Regardless of whether you go with your agent’s recommendation or search the vast resources of the web, once you narrow the field there are a few things to bear in mind.
Since 2001 all home inspectors in Massachusetts have been required to be licensed. Holding a home inspector license requires that the inspector be insured and that he receive at least 12 hours of continuing education every two years.
There are several professional organizations for home inspectors including ASHI (American Society of Home Inspectors) and InterNACHI. Membership and/or certification through one of these groups typically indicates the inspector is engaged in his profession and is keeping current. It’s a good idea to check the organization’s website to see if the inspector is active and in good standing.
Some home inspectors hold certifications in specialty areas such as radon testing, termite inspections, water testing or mold testing. Each certification generally comes with its own requirements including additional ongoing education. Check out my Certifications by clicking on the link. Some inspectors offer these ancillary services but may not be certified.
In today’s internet-driven society an increasing number of people are reading and writing reviews on everything from restaurants to professional services. While there’s still nothing quite like a personal reference from a friend, relative or real estate agent, reading reviews might help you feel confident in the choice you’ve made to hire a particular home inspector. Click on these links to read my reviews on Yelp, Google or my Testimonials page.
If possible, try to have a brief chat with the inspector up front. Some offices have administrative staff, spouses or call centers that answer the phone and book appointments. That’s normal. Jot down the important stuff and then ask if the inspector could call you back and answer a few quick questions. Ask the inspector how long his inspections generally last, whether or not he includes pictures in the report and how the report will be delivered. Within a couple minutes you can get a pretty good idea if this is the type of person you would want to work with on your new home.

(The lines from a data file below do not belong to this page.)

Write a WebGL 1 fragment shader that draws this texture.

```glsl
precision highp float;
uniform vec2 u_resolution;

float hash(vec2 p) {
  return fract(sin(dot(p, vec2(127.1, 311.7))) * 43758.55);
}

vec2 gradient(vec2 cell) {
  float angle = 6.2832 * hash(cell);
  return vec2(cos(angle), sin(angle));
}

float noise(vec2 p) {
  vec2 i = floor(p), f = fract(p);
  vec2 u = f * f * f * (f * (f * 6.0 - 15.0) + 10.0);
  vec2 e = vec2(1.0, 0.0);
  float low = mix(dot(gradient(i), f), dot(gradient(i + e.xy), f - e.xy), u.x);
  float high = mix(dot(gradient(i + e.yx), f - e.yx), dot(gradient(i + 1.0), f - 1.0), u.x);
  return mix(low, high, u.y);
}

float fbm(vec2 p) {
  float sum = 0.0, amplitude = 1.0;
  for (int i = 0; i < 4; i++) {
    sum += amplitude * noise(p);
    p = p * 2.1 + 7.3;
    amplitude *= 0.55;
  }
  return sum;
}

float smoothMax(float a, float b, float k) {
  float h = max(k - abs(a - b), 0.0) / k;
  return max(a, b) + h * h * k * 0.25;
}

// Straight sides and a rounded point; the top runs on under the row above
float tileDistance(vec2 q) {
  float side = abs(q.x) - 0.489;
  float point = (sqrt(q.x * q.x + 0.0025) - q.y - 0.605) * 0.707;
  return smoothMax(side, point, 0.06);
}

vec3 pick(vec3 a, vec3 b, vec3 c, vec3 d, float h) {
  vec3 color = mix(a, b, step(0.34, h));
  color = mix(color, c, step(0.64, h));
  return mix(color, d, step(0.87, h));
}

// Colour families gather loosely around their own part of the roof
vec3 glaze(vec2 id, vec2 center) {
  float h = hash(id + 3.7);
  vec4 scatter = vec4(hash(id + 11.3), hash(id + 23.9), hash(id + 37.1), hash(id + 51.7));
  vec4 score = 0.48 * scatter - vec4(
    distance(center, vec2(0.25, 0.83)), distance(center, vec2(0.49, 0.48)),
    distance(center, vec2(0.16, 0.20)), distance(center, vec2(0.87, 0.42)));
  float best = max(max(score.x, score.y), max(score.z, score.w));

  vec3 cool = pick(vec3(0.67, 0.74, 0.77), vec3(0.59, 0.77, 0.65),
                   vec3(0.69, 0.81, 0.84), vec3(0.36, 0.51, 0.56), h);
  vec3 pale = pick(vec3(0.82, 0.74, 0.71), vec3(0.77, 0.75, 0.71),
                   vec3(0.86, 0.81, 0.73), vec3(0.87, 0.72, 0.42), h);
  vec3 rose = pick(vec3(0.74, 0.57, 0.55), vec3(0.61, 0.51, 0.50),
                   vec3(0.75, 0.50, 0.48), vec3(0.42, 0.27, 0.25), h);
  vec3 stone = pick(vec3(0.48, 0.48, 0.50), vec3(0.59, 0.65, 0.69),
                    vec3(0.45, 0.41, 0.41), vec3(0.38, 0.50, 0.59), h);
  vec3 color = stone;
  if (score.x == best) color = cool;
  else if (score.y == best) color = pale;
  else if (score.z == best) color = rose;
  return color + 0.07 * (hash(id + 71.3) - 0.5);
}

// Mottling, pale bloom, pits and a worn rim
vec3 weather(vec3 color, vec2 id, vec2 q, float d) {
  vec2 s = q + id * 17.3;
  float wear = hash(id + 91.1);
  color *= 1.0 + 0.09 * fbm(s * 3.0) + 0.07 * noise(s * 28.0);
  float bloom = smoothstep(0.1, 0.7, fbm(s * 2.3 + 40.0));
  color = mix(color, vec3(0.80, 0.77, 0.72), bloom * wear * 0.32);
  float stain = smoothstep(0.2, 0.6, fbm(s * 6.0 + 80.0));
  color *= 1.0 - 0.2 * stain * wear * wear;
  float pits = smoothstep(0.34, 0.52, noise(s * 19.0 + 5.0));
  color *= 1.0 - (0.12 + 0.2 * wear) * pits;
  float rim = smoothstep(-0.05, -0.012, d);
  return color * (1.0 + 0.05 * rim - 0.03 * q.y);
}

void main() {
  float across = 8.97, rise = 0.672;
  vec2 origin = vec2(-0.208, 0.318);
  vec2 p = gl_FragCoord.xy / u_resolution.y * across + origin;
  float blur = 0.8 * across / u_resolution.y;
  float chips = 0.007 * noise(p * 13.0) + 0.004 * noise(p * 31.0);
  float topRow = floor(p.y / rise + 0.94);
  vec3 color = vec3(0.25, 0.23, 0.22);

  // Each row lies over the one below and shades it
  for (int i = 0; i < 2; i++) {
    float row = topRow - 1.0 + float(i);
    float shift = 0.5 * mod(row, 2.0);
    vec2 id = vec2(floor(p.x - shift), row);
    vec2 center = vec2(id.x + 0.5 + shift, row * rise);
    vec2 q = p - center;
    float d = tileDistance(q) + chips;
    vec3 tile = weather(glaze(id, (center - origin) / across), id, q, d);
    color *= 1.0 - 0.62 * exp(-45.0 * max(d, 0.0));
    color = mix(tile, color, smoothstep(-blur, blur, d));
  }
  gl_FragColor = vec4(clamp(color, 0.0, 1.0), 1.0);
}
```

Finally, be wary of letting price dictate your choice. Some inspectors charge less and try to perform 2 or even 3 inspections in a day. They will get through the inspection in 1 ½ or maybe 2 hours and then hustle to get to the next appointment. Others charge a little more, take a bit longer and may only do one inspection each day. Your home inspection may be the best opportunity you’ll ever get to ask questions in the presence of a professional. Buying a new home is big decision and may be one of the largest investments you will make in your lifetime. Spend some time, do some research and choose your home inspector carefully. As Robert Burton, a 16th century English scholar, once opined, “Don’t be penny wise and pound foolish.”